**YOUR OBJECTIVE**
Copy each line below containing "clamp".

**Stored data entries**
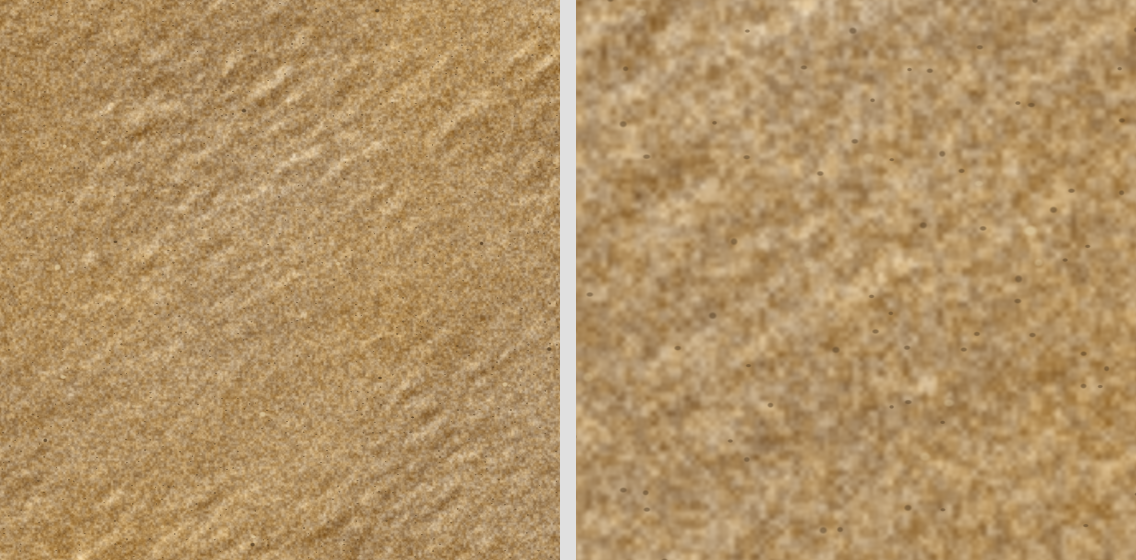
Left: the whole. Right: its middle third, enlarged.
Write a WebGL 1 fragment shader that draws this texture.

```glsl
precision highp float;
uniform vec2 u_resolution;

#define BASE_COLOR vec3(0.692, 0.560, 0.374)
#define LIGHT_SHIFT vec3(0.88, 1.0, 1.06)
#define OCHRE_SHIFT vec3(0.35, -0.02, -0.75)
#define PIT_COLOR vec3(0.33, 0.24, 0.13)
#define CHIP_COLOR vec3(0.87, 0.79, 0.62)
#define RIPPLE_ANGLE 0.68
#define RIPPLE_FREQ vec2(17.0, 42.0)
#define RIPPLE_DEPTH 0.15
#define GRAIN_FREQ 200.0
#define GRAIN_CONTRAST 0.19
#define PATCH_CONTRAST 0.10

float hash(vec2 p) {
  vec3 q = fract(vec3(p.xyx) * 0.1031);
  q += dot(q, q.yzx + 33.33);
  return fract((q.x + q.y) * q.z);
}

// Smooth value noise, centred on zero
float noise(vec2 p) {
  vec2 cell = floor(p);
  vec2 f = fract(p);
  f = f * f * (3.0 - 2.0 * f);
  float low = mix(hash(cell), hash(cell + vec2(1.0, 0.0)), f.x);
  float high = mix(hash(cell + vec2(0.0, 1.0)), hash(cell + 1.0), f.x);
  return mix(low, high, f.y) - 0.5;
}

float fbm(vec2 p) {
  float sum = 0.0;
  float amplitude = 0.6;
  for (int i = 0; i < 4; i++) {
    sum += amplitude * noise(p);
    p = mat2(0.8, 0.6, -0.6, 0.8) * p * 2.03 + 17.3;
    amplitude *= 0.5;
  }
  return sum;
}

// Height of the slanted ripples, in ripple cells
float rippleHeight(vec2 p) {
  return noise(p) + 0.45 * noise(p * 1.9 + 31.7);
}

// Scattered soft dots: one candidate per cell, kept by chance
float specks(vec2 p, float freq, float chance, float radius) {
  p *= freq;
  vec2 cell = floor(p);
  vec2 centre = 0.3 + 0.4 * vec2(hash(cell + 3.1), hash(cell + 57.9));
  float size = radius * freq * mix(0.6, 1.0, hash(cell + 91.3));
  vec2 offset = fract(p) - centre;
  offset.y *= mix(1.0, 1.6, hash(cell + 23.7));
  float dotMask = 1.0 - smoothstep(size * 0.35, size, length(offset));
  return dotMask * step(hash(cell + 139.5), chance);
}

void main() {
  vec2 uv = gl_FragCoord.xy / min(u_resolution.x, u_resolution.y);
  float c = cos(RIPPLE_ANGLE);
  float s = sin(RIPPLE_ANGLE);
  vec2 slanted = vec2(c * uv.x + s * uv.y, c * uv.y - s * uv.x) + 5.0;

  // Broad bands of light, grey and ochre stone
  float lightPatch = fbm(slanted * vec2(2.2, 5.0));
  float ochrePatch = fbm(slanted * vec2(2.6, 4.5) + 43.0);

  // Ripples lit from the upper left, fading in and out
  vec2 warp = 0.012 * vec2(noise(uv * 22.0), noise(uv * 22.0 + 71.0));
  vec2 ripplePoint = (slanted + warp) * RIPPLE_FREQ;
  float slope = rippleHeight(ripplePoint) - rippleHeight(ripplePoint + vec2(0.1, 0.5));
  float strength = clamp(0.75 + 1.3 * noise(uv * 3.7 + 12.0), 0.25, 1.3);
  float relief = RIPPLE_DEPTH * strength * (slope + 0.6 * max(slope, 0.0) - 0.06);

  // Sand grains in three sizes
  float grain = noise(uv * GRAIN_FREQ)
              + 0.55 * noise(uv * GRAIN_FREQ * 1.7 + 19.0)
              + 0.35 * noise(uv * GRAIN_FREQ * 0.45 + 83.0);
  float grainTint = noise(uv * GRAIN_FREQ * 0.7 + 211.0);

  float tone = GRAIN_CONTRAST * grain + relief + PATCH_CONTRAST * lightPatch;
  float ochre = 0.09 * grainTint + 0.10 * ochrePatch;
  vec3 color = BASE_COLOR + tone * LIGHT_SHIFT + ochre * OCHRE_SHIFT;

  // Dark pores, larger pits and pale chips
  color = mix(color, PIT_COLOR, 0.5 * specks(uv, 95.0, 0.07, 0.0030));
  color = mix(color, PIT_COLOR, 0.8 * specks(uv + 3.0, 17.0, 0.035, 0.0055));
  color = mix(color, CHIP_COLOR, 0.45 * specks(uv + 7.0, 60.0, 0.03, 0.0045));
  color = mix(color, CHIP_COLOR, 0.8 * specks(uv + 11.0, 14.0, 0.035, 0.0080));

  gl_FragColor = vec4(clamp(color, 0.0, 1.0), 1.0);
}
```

...

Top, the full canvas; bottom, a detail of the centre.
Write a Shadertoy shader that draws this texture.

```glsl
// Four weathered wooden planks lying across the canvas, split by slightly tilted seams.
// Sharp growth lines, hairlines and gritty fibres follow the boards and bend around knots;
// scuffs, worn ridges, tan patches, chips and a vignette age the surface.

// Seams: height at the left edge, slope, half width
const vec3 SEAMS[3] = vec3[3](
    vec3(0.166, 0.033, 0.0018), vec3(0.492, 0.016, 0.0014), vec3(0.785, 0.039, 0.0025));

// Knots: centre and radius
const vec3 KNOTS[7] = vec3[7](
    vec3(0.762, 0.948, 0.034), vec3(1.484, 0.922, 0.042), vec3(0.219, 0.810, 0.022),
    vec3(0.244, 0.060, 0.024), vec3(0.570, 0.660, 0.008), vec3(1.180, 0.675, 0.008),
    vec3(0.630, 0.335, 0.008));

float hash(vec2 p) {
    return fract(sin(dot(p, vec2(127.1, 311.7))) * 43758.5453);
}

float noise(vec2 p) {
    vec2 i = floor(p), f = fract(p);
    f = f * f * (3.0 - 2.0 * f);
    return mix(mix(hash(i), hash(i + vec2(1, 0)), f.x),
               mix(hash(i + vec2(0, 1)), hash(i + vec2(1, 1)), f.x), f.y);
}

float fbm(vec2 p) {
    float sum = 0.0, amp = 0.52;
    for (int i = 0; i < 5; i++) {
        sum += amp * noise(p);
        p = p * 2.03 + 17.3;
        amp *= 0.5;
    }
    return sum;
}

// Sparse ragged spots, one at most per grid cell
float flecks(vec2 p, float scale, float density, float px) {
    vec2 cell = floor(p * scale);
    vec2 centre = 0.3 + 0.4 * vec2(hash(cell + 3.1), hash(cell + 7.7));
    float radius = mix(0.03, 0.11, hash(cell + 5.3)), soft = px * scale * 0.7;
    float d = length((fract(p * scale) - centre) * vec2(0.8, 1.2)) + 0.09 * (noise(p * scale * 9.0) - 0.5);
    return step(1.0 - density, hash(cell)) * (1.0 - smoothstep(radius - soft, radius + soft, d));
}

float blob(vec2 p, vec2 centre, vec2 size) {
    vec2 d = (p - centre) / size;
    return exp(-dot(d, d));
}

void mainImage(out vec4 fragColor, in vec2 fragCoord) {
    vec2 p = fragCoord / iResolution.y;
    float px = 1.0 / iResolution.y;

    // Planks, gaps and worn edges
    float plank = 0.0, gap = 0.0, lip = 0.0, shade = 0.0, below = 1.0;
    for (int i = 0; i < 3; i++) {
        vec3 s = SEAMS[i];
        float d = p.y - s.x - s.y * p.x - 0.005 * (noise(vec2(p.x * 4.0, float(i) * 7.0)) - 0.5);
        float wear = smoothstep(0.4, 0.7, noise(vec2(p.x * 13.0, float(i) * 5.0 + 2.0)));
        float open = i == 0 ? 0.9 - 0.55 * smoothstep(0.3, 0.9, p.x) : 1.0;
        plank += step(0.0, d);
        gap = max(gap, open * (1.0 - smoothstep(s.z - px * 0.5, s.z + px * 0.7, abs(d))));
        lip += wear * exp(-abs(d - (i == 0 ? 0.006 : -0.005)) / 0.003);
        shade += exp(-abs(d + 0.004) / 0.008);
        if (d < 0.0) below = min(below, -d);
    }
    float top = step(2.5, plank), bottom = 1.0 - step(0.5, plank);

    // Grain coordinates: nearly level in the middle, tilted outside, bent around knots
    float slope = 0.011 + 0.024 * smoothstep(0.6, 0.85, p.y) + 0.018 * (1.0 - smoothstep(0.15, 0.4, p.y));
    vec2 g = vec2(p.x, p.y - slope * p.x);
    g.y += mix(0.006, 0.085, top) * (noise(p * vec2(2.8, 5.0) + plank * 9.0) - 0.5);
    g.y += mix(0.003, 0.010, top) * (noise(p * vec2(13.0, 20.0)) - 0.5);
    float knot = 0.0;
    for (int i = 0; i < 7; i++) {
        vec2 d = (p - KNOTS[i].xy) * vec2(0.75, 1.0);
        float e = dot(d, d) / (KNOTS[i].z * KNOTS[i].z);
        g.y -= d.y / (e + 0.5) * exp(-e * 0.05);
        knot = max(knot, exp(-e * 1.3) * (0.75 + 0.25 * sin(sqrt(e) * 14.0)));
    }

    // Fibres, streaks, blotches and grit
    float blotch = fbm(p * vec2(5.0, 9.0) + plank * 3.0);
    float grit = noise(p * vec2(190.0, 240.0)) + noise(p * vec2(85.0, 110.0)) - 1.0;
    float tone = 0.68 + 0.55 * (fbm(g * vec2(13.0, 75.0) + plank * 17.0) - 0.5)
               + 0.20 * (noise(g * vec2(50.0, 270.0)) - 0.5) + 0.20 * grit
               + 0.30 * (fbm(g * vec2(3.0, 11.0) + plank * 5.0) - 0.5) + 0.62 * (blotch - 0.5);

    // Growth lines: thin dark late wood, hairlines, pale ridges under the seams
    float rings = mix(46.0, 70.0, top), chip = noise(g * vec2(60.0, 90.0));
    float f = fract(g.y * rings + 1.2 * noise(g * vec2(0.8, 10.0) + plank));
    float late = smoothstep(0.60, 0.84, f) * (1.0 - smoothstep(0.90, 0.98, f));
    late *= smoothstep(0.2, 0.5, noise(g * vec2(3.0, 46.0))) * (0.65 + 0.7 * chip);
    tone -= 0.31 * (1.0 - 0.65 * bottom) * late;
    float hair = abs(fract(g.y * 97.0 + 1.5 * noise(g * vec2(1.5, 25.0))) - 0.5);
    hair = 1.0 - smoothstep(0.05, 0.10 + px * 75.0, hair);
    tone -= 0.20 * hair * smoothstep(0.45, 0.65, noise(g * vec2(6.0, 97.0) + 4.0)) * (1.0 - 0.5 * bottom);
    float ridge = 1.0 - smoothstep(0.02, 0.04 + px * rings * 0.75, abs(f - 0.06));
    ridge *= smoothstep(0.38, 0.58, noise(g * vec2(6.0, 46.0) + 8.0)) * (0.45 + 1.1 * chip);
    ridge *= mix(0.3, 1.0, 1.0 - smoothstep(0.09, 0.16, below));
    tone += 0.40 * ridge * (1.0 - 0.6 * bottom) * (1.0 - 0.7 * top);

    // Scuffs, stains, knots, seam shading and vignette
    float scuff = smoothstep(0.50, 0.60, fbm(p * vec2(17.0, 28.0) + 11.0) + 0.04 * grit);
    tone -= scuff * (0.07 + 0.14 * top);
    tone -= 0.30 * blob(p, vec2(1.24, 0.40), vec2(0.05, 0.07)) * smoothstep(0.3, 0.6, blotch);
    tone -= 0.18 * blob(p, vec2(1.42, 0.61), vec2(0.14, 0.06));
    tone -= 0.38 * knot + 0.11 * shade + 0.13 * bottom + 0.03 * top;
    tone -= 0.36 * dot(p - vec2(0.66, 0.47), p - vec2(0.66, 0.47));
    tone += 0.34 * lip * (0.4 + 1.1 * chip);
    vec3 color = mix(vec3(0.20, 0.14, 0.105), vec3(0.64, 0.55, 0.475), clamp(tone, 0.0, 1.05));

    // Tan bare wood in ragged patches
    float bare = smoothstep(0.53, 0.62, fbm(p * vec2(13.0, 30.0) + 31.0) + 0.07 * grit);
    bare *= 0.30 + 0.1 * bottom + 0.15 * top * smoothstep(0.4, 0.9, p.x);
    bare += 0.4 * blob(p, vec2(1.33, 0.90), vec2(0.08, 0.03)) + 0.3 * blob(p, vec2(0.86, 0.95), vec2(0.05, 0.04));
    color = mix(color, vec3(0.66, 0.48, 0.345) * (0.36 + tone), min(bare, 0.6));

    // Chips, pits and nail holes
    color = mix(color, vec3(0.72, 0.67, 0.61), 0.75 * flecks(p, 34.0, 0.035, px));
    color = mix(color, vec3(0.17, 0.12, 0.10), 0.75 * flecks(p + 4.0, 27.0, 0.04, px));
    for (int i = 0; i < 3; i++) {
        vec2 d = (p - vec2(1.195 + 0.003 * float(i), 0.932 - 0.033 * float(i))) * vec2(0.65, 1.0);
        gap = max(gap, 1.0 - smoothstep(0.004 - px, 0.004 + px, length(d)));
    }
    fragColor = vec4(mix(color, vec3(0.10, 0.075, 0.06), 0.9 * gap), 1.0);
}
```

* * *

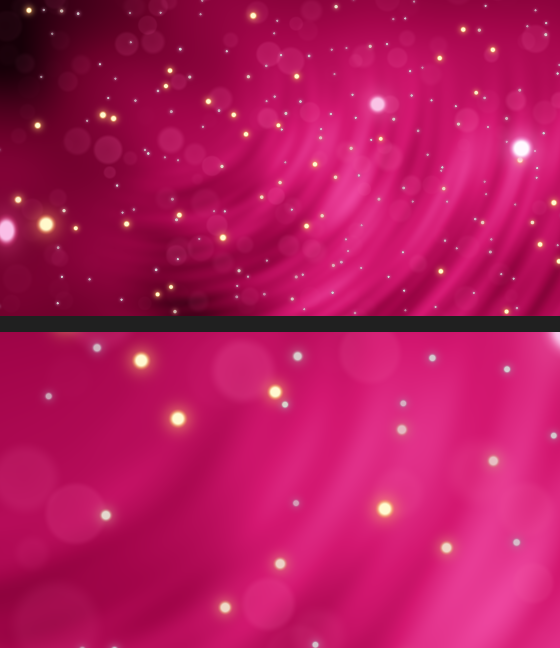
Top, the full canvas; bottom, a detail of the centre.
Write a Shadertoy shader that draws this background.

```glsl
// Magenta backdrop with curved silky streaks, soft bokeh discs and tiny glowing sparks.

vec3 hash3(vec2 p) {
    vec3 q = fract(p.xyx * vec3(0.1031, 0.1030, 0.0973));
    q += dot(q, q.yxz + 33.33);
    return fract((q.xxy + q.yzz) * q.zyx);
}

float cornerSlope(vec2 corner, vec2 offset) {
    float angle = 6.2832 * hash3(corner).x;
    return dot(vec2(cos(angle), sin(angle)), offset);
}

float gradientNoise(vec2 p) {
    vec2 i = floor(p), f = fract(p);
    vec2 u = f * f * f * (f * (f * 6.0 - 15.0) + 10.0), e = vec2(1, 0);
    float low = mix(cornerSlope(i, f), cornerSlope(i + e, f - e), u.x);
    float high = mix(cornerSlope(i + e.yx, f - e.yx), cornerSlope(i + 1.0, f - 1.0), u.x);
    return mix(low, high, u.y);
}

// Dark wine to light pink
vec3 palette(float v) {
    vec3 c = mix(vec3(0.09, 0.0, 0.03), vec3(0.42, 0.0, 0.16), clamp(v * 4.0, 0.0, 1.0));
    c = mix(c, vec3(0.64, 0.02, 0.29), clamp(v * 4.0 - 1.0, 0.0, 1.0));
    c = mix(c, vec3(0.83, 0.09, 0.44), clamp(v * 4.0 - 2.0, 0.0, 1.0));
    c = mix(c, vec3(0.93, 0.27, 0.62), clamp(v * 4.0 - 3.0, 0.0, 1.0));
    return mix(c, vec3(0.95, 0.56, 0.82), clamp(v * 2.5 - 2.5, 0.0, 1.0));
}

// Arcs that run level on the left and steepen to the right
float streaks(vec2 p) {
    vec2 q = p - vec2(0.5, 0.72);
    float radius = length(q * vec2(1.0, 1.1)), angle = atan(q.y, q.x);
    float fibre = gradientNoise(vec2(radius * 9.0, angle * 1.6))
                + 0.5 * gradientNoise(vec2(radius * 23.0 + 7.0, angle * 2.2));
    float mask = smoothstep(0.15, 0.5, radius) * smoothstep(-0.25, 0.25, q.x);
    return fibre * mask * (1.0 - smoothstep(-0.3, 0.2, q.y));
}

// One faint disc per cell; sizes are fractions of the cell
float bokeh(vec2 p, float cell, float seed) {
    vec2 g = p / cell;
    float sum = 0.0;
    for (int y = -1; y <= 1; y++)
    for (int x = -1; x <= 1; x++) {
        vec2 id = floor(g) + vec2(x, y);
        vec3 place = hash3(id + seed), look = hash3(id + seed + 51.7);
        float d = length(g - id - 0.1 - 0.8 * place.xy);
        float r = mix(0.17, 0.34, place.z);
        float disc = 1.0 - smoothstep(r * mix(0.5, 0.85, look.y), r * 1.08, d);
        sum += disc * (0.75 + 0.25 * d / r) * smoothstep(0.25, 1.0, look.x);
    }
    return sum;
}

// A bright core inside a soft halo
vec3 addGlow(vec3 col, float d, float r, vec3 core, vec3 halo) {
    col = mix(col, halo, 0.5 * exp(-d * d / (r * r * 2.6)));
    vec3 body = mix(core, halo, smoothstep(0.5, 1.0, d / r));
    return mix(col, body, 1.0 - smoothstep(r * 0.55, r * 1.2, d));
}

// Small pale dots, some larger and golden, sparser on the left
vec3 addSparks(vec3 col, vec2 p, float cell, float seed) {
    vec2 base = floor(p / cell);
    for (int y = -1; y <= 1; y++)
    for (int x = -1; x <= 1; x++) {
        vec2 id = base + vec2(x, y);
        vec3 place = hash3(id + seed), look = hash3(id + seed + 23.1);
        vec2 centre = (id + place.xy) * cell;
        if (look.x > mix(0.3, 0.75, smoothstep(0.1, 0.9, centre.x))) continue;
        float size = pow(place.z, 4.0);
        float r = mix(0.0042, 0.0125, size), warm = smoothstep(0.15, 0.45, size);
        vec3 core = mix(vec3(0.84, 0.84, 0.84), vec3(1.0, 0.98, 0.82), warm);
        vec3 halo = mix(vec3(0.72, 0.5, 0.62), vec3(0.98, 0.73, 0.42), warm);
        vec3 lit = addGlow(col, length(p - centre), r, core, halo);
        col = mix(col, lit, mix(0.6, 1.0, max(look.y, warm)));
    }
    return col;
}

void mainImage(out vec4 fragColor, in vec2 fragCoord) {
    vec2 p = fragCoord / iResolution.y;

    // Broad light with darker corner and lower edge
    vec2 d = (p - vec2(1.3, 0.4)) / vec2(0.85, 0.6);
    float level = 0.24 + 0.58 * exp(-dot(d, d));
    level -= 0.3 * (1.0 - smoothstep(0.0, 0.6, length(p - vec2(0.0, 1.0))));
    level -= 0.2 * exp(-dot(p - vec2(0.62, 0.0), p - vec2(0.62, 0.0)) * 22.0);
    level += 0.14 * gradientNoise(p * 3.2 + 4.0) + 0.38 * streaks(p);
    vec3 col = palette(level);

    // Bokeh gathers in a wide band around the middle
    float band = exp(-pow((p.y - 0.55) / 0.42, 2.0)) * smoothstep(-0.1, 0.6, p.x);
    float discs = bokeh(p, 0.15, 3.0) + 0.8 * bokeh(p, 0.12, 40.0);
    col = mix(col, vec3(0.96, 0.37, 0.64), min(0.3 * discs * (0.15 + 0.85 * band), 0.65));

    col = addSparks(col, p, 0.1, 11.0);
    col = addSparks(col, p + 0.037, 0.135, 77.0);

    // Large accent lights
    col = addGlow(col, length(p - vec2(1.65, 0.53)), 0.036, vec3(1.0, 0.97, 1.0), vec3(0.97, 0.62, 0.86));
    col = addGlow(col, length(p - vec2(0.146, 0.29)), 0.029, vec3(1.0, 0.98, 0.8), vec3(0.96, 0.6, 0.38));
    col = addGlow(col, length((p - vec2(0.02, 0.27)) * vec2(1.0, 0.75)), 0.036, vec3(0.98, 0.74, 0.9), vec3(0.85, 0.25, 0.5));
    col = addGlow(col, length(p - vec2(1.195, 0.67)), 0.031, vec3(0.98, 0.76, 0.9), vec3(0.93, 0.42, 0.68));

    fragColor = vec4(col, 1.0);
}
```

**RESULT BELOW**
  float strength = clamp(0.75 + 1.3 * noise(uv * 3.7 + 12.0), 0.25, 1.3);
  gl_FragColor = vec4(clamp(color, 0.0, 1.0), 1.0);
    vec3 color = mix(vec3(0.20, 0.14, 0.105), vec3(0.64, 0.55, 0.475), clamp(tone, 0.0, 1.05));
    vec3 c = mix(vec3(0.09, 0.0, 0.03), vec3(0.42, 0.0, 0.16), clamp(v * 4.0, 0.0, 1.0));
    c = mix(c, vec3(0.64, 0.02, 0.29), clamp(v * 4.0 - 1.0, 0.0, 1.0));
    c = mix(c, vec3(0.83, 0.09, 0.44), clamp(v * 4.0 - 2.0, 0.0, 1.0));
    c = mix(c, vec3(0.93, 0.27, 0.62), clamp(v * 4.0 - 3.0, 0.0, 1.0));
    return mix(c, vec3(0.95, 0.56, 0.82), clamp(v * 2.5 - 2.5, 0.0, 1.0));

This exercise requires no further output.